## Work to complete
The reply should contain every entry exactly as given, with no pictures in it.

BEGIN Information given

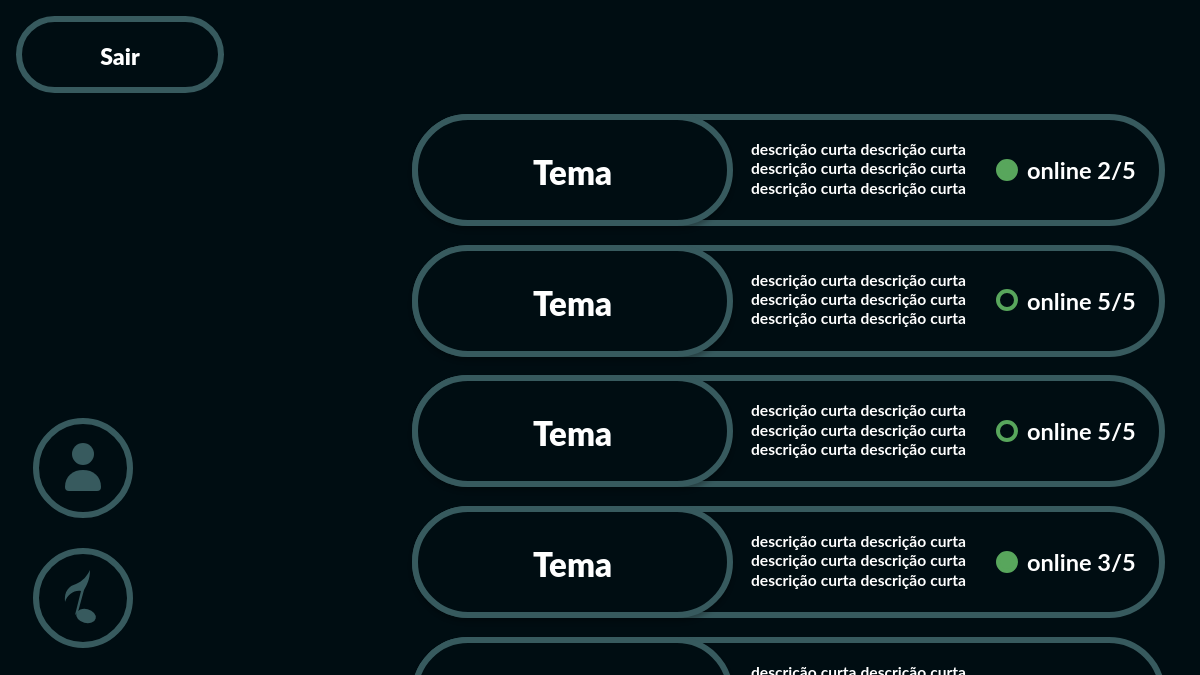
<!DOCTYPE html>
<html lang="pt">
<head>
<meta charset="utf-8">
<title>Salas</title>
<style>
:root {
  --night: #000d12;
  --teal: #375a5e;
  --green: #58a65c;
  --text: #ffffff;
}
* { box-sizing: border-box; margin: 0; padding: 0; }
html, body { width: 1200px; height: 675px; overflow: hidden; background: var(--night); }
body { font-family: Lato, "Noto Sans", sans-serif; color: var(--text); }
a { color: inherit; text-decoration: none; }
.lobby {
  width: 1200px; height: 675px; overflow: hidden;
  display: grid; grid-template-columns: 412px 753px;
}
.sidebar {
  height: 675px; padding: 16px 0 27px 16px;
  display: flex; flex-direction: column; justify-content: space-between;
}
.exit {
  width: 208px; height: 77px; padding-top: 3px;
  display: flex; align-items: center; justify-content: center;
  border: 6px solid var(--teal); border-radius: 39px;
  font-size: 23px; font-weight: 900;
}
.tools { display: flex; flex-direction: column; gap: 30.5px; padding-left: 16.5px; }
.tool { width: 100px; height: 100px; border: 6px solid var(--teal); border-radius: 50%; }
.tool svg { display: block; width: 100px; height: 100px; margin: -6px; fill: var(--teal); }
.rooms {
  height: 675px; padding-top: 114px; list-style: none;
  display: flex; flex-direction: column; gap: 18.7px;
}
.room {
  flex: none; height: 112px;
  display: flex; align-items: center;
  border: 6px solid var(--teal); border-radius: 56px;
}
.theme {
  flex: none; width: 321px; height: 112px; margin: -6px 18px -6px -6px; padding-top: 4px;
  display: flex; align-items: center; justify-content: center;
  border: 6px solid var(--teal); border-radius: 56px;
  background: var(--night); box-shadow: 0 4px 4px rgba(0, 0, 0, .25);
  font-size: 33px; font-weight: 900;
}
.description {
  flex: none; width: 215px; margin: -2px 30px 0 0;
  font-size: 15.6px; line-height: 19.4px; font-weight: 700;
  white-space: nowrap;
}
.description span { display: block; text-align-last: justify; }
.status {
  flex: none; display: flex; align-items: center; gap: 9px;
  font-size: 23.6px; line-height: 28px; font-weight: 700; white-space: nowrap;
}
.dot { width: 22px; height: 22px; margin-top: -1px; border: 4px solid var(--green); border-radius: 50%; }
.open .dot { background: var(--green); }
</style>
</head>
<body>
<main class="lobby">
  <nav class="sidebar">
    <a class="exit" href="#">Sair</a>
    <div class="tools">
      <a class="tool" href="#" aria-label="Perfil">
        <svg viewBox="0 0 100 100" aria-hidden="true">
          <circle cx="50" cy="36" r="11"/>
          <path d="M32 69C32 58 40 52 50 52S68 58 68 69Q68 73 64 73H36Q32 73 32 69Z"/>
        </svg>
      </a>
      <a class="tool" href="#" aria-label="Música">
        <svg viewBox="0 0 100 100" aria-hidden="true">
          <path d="M32 54C31 43 36 38 43 36C50 33 54 28 57 22C57 31 54 37 51 42L45 64L42 67L48 43C41 42 35 46 32 54Z"/>
          <ellipse cx="53" cy="68" rx="10" ry="7" transform="rotate(14 53 68)"/>
        </svg>
      </a>
    </div>
  </nav>
  <ul class="rooms">
    <li class="room open">
      <h2 class="theme">Tema</h2>
      <p class="description"><span>descrição curta descrição curta</span> <span>descrição curta descrição curta</span> <span>descrição curta descrição curta</span></p>
      <p class="status"><i class="dot"></i>online 2/5</p>
    </li>
    <li class="room full">
      <h2 class="theme">Tema</h2>
      <p class="description"><span>descrição curta descrição curta</span> <span>descrição curta descrição curta</span> <span>descrição curta descrição curta</span></p>
      <p class="status"><i class="dot"></i>online 5/5</p>
    </li>
    <li class="room full">
      <h2 class="theme">Tema</h2>
      <p class="description"><span>descrição curta descrição curta</span> <span>descrição curta descrição curta</span> <span>descrição curta descrição curta</span></p>
      <p class="status"><i class="dot"></i>online 5/5</p>
    </li>
    <li class="room open">
      <h2 class="theme">Tema</h2>
      <p class="description"><span>descrição curta descrição curta</span> <span>descrição curta descrição curta</span> <span>descrição curta descrição curta</span></p>
      <p class="status"><i class="dot"></i>online 3/5</p>
    </li>
    <li class="room">
      <h2 class="theme"></h2>
      <p class="description"><span>descrição curta descrição curta</span> <span>descrição curta descrição curta</span> <span>descrição curta descrição curta</span></p>
    </li>
  </ul>
</main>
</body>
</html>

END Information given

## Written answer
<!DOCTYPE html>
<html lang="pt">
<head>
<meta charset="utf-8">
<title>Salas</title>
<style>
:root {
  --night: #000d12;
  --teal: #375a5e;
  --green: #58a65c;
  --text: #ffffff;
}
* { box-sizing: border-box; margin: 0; padding: 0; }
html, body { width: 1200px; height: 675px; overflow: hidden; background: var(--night); }
body { font-family: Lato, "Noto Sans", sans-serif; color: var(--text); }
a { color: inherit; text-decoration: none; }
.lobby {
  width: 1200px; height: 675px; overflow: hidden;
  display: grid; grid-template-columns: 412px 753px;
}
.sidebar {
  height: 675px; padding: 16px 0 27px 16px;
  display: flex; flex-direction: column; justify-content: space-between;
}
.exit {
  width: 208px; height: 77px; padding-top: 3px;
  display: flex; align-items: center; justify-content: center;
  border: 6px solid var(--teal); border-radius: 39px;
  font-size: 23px; font-weight: 900;
}
.tools { display: flex; flex-direction: column; gap: 30.5px; padding-left: 16.5px; }
.tool { width: 100px; height: 100px; border: 6px solid var(--teal); border-radius: 50%; }
.tool svg { display: block; width: 100px; height: 100px; margin: -6px; fill: var(--teal); }
.rooms {
  height: 675px; padding-top: 114px; list-style: none;
  display: flex; flex-direction: column; gap: 18.7px;
}
.room {
  flex: none; height: 112px;
  display: flex; align-items: center;
  border: 6px solid var(--teal); border-radius: 56px;
}
.theme {
  flex: none; width: 321px; height: 112px; margin: -6px 18px -6px -6px; padding-top: 4px;
  display: flex; align-items: center; justify-content: center;
  border: 6px solid var(--teal); border-radius: 56px;
  background: var(--night); box-shadow: 0 4px 4px rgba(0, 0, 0, .25);
  font-size: 33px; font-weight: 900;
}
.description {
  flex: none; width: 215px; margin: -2px 30px 0 0;
  font-size: 15.6px; line-height: 19.4px; font-weight: 700;
  white-space: nowrap;
}
.description span { display: block; text-align-last: justify; }
.status {
  flex: none; display: flex; align-items: center; gap: 9px;
  font-size: 23.6px; line-height: 28px; font-weight: 700; white-space: nowrap;
}
.dot { width: 22px; height: 22px; margin-top: -1px; border: 4px solid var(--green); border-radius: 50%; }
.open .dot { background: var(--green); }
</style>
</head>
<body>
<main class="lobby">
  <nav class="sidebar">
    <a class="exit" href="#">Sair</a>
    <div class="tools">
      <a class="tool" href="#" aria-label="Perfil">
        <svg viewBox="0 0 100 100" aria-hidden="true">
          <circle cx="50" cy="36" r="11"/>
          <path d="M32 69C32 58 40 52 50 52S68 58 68 69Q68 73 64 73H36Q32 73 32 69Z"/>
        </svg>
      </a>
      <a class="tool" href="#" aria-label="Música">
        <svg viewBox="0 0 100 100" aria-hidden="true">
          <path d="M32 54C31 43 36 38 43 36C50 33 54 28 57 22C57 31 54 37 51 42L45 64L42 67L48 43C41 42 35 46 32 54Z"/>
          <ellipse cx="53" cy="68" rx="10" ry="7" transform="rotate(14 53 68)"/>
        </svg>
      </a>
    </div>
  </nav>
  <ul class="rooms">
    <li class="room open">
      <h2 class="theme">Tema</h2>
      <p class="description"><span>descrição curta descrição curta</span> <span>descrição curta descrição curta</span> <span>descrição curta descrição curta</span></p>
      <p class="status"><i class="dot"></i>online 2/5</p>
    </li>
    <li class="room full">
      <h2 class="theme">Tema</h2>
      <p class="description"><span>descrição curta descrição curta</span> <span>descrição curta descrição curta</span> <span>descrição curta descrição curta</span></p>
      <p class="status"><i class="dot"></i>online 5/5</p>
    </li>
    <li class="room full">
      <h2 class="theme">Tema</h2>
      <p class="description"><span>descrição curta descrição curta</span> <span>descrição curta descrição curta</span> <span>descrição curta descrição curta</span></p>
      <p class="status"><i class="dot"></i>online 5/5</p>
    </li>
    <li class="room open">
      <h2 class="theme">Tema</h2>
      <p class="description"><span>descrição curta descrição curta</span> <span>descrição curta descrição curta</span> <span>descrição curta descrição curta</span></p>
      <p class="status"><i class="dot"></i>online 3/5</p>
    </li>
    <li class="room">
      <h2 class="theme"></h2>
      <p class="description"><span>descrição curta descrição curta</span> <span>descrição curta descrição curta</span> <span>descrição curta descrição curta</span></p>
    </li>
  </ul>
</main>
</body>
</html>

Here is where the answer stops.